I went to and then clicked on Parcel Search (then you have to click on the “Click Here” link to launch the search page). Type your house number in the top space and the name of your street in the next one (you don’t need to say Grove Road – just type in Grove), and click Go! Up comes your property. Now click on your parcel number. And look what you get: Name, address, links to maps, to Assessor’s data, all right there.

Now click the “Zoom Map to Parcel” link. You will be looking at your immediate area with all the property boundaries showing, and your property colored in a lovely peach color. All the other parcels are blank. I made a printout of the area with all the blank spaces so I could later write in all the owners’ names.

If you click on the square button below the map with a four-way arrow you can then grab and reposition the map so it is centered better on your screen. Next click on the “i” button. This is the pointer that will give you the owners of record on all of the parcels. Just click on the parcel next to yours and a new window opens with all the info on that piece of property. It is a very cool tool. So now you can fill in the names of everyone within a mile or so of you.

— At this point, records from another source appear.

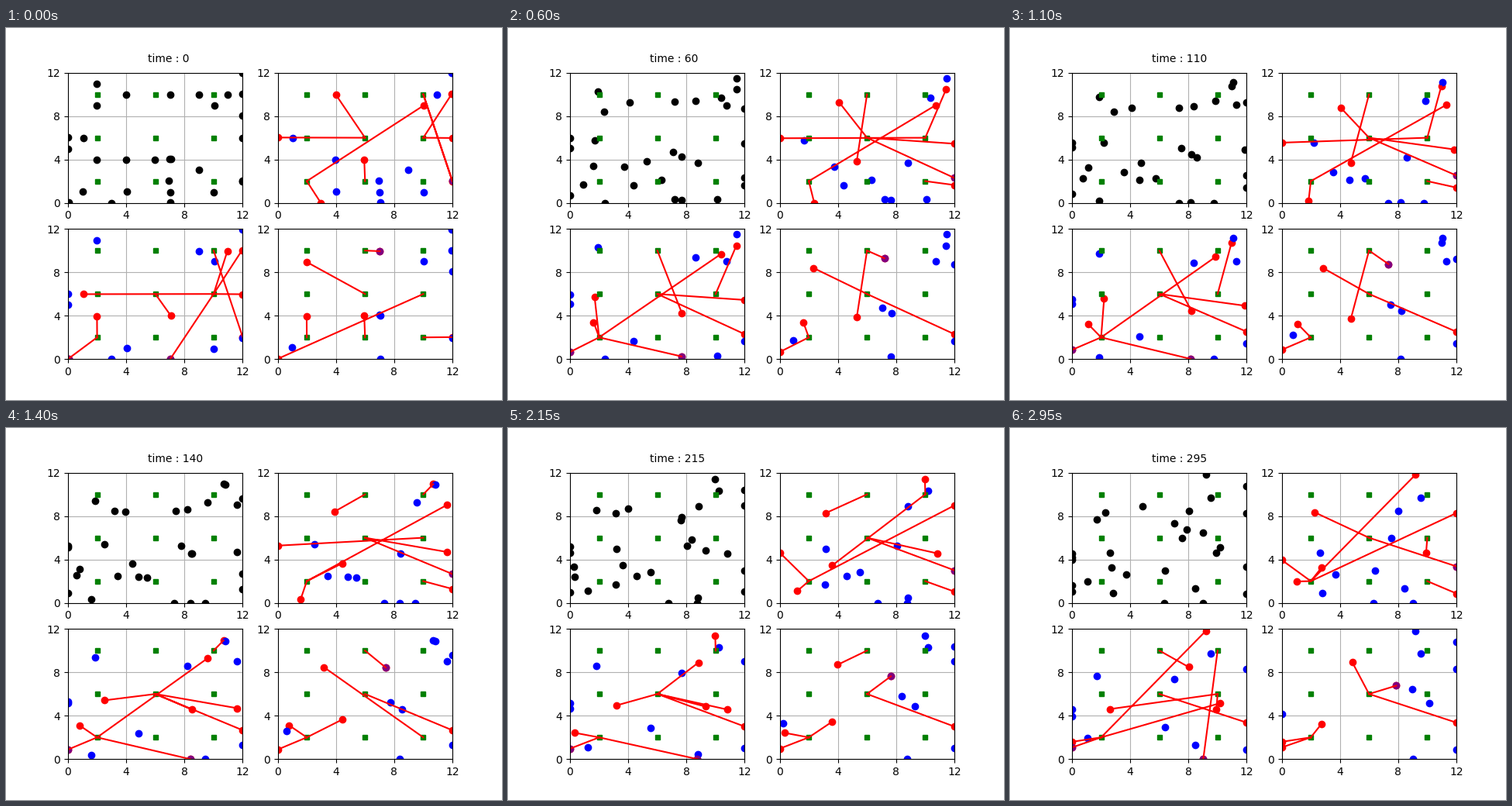
These frames come from a looping animation (640 by 480 pixels, 3000 ms). A matplotlib script:

```python
import matplotlib.pyplot as plt
import numpy as np
from matplotlib.animation import FuncAnimation

FRAMES, INTERVAL, TICK = 60, 50, 5
SIZE, STRIDE = 12, 0.0558

SITES = [(x, y) for y in (2, 6, 10) for x in (2, 6, 10)]
SW, S, SE, W, C, E, NW, N, NE = range(9)

# Start point, then headings in degrees spread evenly over the loop.
WALKERS = [
    (0, 0, 50, 176, 174, 172),
    (0, 5, 174, 175, 178, 250),
    (0, 6, 160, 238, 228, 230),
    (1, 1, 90, 120, 100),
    (1, 6, -18, -22, -32, -222),
    (2, 4, 260, 186, 250, 246),
    (2, 9, -95, 12, 18, 12),
    (2, 11, -95),
    (3, 0, 230, 155, 108, 97),
    (4, 10, -82, -88, -188, -183),
    (4, 4, 249),
    (4, 1, 57, 64, 28, -5),
    (6, 4, 193),
    (7, 4, 110, 28, 48, 46),
    (7, 4, 20),
    (9, 3, 104, 128),
    (7, 2, 169),
    (7, 1, -74, -74, -150, -100),
    (7, 0, 45, -35, -72, -72),
    (7, 10, -75),
    (9, 10, 240, 239, 215),
    (10, 1, -55, -140, -235, -255),
    (10, 9, 0, 1, 0, -95),
    (11, 10, 207),
    (12, 12, 223),
    (12, 10, 142, 152),
    (12, 8, 80, 75, 85, -10),
    (12, 6, -25, -115, -185, -182),
    (12, 2, 24),
    (12, 2, -32, -8),
]

# Site each walker links to from a given time on; all others use SW.
ROUTES = {
    3: {0: C, 60: E, 178: SW},
    5: {0: E, 60: SW, 112: C, 238: E},
    7: {0: C, 112: SE, 178: N, 238: C},
    10: {0: C, 112: N, 238: C},
    13: {0: S, 18: SW, 60: N, 112: SW, 178: NE, 238: SW},
    15: {0: C, 18: N, 112: C, 238: E, 278: SW},
    19: {0: E, 18: SW, 278: NE},
    20: {0: N, 178: C},
    24: {0: E, 18: SW, 178: C, 278: N},
    26: {0: E, 112: NE, 238: E, 278: SW},
    28: {0: E, 60: C, 238: E},
    29: {0: NE, 60: C},
    30: {0: NE, 18: SE},
}
LAST_ROUTES = {
    **ROUTES,
    1: {0: E, 18: SW},
    13: {0: S, 18: SE, 60: N, 112: SW},
    29: {0: SE, 18: NE, 60: C},
}


def walk(x, y, *headings):
    """Constant stride along a turning heading, sliding along the walls."""
    keys = np.linspace(0, 1, len(headings))
    angles = np.radians(np.interp(np.linspace(0, 1, FRAMES), keys, headings))
    spot, track = np.array([x, y], float), []
    for a in angles:
        spot = np.clip(spot + STRIDE * np.array([np.cos(a), np.sin(a)]), 0, SIZE)
        track.append(spot)
    return track


TRACKS = {k: walk(*w) for k, w in enumerate(WALKERS, 1)}


class Layer:
    """A group of walkers drawn as dots of one colour."""

    def __init__(self, ax, keys, color):
        self.keys = keys
        self.art, = ax.plot([], [], "o", color=color, ms=6)

    def draw(self, i):
        self.art.set_data(*zip(*(TRACKS[k][i] for k in self.keys)))


class Links:
    """Lines from walkers to their current sites."""

    def __init__(self, ax, keys, routes):
        self.routes = {k: routes.get(k, {0: SW}) for k in keys}
        self.art, = ax.plot([], [], color="red", lw=1.5, zorder=2.5)

    def draw(self, i):
        ends = []
        for key, hops in self.routes.items():
            site = hops[max(t for t in hops if t <= i * TICK)]
            ends += [TRACKS[key][i], SITES[site], (np.nan, np.nan)]
        self.art.set_data(*zip(*ends))


def link_view(ax, linked, idle, marked, routes=ROUTES):
    return [Layer(ax, linked, "red"), Layer(ax, idle, "blue"),
            Layer(ax, marked, "purple"), Links(ax, linked, routes)]


fig, axes = plt.subplots(2, 2, figsize=(6.4, 4.8), dpi=100)
overview, first, second, third = axes.flat
label = overview.text(5.5, 13, "")

parts = [
    Layer(overview, list(TRACKS), "black"),
    *link_view(first, [3, 9, 10, 13, 23, 26, 28, 29, 30],
               [5, 11, 12, 16, 17, 18, 19, 22, 24, 25], [29]),
    *link_view(second, [1, 5, 6, 15, 19, 24, 26, 28, 29],
               [2, 3, 8, 9, 12, 21, 22, 23, 25, 30], [1, 19]),
    *link_view(third, [1, 6, 7, 13, 20, 29],
               [4, 14, 15, 19, 23, 25, 26, 27, 30], [20], LAST_ROUTES),
]

for ax in axes.flat:
    ax.plot(*zip(*SITES), "s", color="green", ms=4.5)
    ax.set(xlim=(0, SIZE), ylim=(0, SIZE),
           xticks=range(0, 13, 4), yticks=range(0, 13, 4))
    ax.grid(True)


def update(i):
    label.set_text(f"time : {i * TICK}")
    for part in parts:
        part.draw(i)


anim = FuncAnimation(fig, update, frames=FRAMES, interval=INTERVAL,
                     init_func=lambda: None, repeat=True, repeat_delay=0)
plt.show()
```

You will see some owners live on their land and some is owned by people living in other cities. If you click on “View Assessor’s Data” it will tell if there are structures on the property, well, septic, all manner of info.

There may be one or two people you know – look them up in the phone book, or try Googling their name. You could leave a note in their mailbox if they have one. Put a short blurb in Bettye Johnson’s email: “I’m looking to set up a neighborhood group in the _____ area, please email me at _____.” If you know one or two people, they will know one or two people.

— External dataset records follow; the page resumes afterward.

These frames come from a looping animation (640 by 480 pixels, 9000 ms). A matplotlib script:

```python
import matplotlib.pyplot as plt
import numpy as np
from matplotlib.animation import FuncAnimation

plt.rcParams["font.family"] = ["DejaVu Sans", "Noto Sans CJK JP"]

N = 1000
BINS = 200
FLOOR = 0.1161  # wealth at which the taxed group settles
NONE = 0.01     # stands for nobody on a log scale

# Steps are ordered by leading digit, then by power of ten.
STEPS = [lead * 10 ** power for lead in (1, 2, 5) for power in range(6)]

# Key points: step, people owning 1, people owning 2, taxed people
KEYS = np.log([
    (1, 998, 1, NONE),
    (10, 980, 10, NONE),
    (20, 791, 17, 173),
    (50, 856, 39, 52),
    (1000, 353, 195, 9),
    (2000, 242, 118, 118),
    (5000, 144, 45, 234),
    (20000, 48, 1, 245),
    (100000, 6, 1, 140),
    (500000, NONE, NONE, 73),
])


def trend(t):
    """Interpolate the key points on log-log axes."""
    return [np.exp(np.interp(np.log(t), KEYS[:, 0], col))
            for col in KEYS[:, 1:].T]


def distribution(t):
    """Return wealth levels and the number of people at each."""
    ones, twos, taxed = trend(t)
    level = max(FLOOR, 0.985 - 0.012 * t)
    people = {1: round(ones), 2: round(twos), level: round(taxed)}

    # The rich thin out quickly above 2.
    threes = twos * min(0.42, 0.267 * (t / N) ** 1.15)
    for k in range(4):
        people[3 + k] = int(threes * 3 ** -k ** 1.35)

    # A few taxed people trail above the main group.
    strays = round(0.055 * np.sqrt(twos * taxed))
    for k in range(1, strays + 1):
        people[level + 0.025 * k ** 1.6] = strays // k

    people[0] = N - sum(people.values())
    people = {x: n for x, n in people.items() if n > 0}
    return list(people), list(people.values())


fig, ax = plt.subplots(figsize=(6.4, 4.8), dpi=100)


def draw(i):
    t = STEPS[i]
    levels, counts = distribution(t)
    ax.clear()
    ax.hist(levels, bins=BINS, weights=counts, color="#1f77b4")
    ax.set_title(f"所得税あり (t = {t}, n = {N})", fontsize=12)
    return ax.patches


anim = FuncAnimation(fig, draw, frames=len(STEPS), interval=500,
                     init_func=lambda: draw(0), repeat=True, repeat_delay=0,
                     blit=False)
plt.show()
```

The very first step is to reach out to your neighbors. Have a meeting at someone’s house. You want to know as many of your neighbors as possible (that want to participate or at least find out more). Continue to expand the neighborhood group.

Someone has to take on the job of the coordinator. Collect names, phone numbers and email addresses to start so you can plan the next meeting and start to set up a Calling Circle, which is a way to get info to a fairly large group of people in a very short amount of time (if you’ve defined how it works and the group members know what to do).

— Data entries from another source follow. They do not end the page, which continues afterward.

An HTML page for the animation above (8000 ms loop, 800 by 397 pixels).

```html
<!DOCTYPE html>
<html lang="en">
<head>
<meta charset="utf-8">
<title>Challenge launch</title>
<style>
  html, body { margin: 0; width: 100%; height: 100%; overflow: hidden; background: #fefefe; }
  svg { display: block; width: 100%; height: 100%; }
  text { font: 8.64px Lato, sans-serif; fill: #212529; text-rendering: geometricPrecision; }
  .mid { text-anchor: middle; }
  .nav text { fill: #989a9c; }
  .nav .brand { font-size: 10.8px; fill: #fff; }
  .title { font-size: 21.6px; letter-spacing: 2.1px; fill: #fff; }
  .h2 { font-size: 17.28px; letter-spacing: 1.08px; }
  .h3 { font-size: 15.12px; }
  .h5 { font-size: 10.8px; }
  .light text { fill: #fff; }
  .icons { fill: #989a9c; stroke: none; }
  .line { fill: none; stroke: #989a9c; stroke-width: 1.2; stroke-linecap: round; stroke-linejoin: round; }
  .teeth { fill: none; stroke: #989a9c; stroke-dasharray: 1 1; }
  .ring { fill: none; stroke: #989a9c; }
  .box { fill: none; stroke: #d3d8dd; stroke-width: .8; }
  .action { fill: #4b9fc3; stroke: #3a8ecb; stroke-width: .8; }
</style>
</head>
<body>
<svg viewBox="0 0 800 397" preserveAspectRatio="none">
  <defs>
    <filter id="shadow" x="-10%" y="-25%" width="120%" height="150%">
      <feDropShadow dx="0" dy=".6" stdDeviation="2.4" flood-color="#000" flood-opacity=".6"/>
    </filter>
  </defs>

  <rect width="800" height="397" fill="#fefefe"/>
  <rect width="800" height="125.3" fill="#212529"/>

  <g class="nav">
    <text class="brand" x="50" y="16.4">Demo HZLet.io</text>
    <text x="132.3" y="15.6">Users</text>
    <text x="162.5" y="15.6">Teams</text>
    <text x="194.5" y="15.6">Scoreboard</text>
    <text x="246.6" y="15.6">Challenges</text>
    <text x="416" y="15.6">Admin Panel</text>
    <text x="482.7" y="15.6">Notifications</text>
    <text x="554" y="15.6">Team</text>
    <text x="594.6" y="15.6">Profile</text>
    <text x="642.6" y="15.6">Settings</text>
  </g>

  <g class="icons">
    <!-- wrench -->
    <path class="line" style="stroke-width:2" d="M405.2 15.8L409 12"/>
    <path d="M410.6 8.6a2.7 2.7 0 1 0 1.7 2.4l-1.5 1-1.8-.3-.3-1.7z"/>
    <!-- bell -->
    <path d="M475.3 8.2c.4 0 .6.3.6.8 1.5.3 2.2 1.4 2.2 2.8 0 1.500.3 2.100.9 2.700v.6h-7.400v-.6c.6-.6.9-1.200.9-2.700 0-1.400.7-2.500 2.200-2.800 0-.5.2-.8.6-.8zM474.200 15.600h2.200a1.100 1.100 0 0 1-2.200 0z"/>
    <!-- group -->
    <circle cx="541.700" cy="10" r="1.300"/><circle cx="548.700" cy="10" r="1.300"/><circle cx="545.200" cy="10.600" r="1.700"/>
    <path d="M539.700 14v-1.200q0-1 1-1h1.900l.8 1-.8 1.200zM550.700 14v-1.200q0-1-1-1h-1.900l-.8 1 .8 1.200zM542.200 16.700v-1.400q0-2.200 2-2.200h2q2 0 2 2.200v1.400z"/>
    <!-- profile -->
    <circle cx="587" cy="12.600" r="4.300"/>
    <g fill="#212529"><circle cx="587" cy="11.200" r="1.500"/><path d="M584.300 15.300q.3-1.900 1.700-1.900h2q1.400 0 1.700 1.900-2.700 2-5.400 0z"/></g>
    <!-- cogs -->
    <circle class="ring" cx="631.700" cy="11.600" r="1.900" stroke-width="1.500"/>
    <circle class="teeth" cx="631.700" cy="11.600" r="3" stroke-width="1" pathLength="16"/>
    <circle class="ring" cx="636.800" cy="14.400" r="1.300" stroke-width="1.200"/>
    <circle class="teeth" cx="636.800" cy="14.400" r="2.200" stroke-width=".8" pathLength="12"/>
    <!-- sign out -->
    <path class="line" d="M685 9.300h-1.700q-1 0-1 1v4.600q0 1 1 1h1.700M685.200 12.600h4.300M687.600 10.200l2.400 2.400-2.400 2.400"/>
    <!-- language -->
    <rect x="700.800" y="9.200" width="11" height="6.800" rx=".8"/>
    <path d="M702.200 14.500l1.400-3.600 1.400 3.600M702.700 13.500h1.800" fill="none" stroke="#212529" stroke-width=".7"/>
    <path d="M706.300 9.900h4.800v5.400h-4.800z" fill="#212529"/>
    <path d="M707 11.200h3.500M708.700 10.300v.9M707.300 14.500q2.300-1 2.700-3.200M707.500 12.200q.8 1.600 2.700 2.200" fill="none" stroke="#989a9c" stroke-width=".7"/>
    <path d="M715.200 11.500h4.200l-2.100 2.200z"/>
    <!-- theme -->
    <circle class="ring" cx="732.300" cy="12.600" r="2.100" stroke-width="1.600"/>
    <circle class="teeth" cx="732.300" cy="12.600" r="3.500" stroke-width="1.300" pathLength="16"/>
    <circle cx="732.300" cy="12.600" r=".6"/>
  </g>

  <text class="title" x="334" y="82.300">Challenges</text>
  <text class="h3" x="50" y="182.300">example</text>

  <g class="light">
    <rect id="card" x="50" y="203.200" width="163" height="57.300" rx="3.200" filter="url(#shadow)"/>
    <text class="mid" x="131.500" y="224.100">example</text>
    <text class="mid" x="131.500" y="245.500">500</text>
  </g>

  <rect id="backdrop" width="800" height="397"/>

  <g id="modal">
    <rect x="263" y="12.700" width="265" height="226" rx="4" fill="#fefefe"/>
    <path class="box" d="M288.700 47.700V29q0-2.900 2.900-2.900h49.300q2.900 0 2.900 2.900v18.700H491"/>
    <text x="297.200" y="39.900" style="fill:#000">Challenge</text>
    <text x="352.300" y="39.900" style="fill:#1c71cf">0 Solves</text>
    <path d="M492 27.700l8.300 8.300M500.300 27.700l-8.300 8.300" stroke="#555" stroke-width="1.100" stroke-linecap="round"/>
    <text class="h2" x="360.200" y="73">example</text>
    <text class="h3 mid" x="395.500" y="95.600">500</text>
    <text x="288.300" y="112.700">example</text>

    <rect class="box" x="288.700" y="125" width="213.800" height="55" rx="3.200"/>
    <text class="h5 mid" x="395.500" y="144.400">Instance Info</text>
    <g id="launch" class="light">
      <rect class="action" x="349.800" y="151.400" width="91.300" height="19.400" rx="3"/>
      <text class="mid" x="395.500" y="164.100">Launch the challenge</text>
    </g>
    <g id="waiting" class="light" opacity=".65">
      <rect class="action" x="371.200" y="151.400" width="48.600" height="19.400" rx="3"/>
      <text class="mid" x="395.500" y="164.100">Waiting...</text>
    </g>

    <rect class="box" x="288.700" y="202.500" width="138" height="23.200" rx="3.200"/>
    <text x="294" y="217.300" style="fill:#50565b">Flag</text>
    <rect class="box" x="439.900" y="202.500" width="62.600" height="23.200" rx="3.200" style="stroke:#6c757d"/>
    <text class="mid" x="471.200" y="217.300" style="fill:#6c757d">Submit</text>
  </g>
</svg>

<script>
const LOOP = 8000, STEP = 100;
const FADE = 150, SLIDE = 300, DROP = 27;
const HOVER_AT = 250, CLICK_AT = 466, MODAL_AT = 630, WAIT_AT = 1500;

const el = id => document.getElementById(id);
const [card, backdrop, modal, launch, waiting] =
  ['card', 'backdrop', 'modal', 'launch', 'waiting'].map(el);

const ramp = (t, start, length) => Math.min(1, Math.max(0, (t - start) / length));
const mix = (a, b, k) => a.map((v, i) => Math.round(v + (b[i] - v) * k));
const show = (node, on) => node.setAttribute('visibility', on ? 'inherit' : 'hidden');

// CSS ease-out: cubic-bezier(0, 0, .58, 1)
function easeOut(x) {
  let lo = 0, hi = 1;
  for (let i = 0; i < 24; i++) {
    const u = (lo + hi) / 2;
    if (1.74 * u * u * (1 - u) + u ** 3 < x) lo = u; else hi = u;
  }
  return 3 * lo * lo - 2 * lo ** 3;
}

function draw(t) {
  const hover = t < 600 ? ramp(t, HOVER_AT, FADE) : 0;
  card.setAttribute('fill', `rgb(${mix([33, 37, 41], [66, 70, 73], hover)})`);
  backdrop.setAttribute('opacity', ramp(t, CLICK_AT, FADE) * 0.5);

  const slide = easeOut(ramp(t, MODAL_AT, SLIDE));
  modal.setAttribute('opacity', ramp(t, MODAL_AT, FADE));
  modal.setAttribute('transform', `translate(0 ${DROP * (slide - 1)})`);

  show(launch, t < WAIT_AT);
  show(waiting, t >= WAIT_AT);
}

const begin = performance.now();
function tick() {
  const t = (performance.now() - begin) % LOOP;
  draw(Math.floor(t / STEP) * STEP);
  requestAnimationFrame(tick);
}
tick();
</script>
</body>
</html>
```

Next you’ll want to start finding out who has what skills and abilities, and who has what kind of equipment or tools. This way, if a tree blows down blocking someone in, they can call or put out an email asking for help with the tree removal and then those who have and can use a chainsaw can come over and help get the drive cleared.

Just knowing that in your immediate neighborhood you have teachers, doctors, master gardeners, sewers, chainsaw users, heavy equipment operators, canning experts, computer experts, builders, people expert in animal husbandry or raising chickens and goats, people savvy in electronics or ham/shortwave radios will give you a sense of security and confidence that is truly amazing.

While you alone might be at a loss should all hell break loose and the communication infrastructure as you now know it crashes, you know that you PLUS this group of neighbors with such a wealth of skills and knowledge are a cohesive group that could tackle darn near anything.

It’s a satisfying feeling.

Next week: What is a calling circle and how does it work? Some guidelines on using the calling circle, plus doing a test run to see where it falls apart BEFORE any real emergency happens. I’ll also give an overview on using walkie talkies, CB and SSB (Single Side Band) radios, and ham/shortwave radios. We can create a communication network that will link not only the whole area around Yelm, but can link us in a web of communication world-wide. So “tune-in” next week for more.


0 #1 Chris 2013-07-06 08:53
Hi Teri,

Neighborhood watch is owned by homeland Secuurity according to Al Martin a Bush exposer. So you might be careful there. George Ure
said we could set up a BBS for our own Internet.

To great imaginations,


Please log in to post comments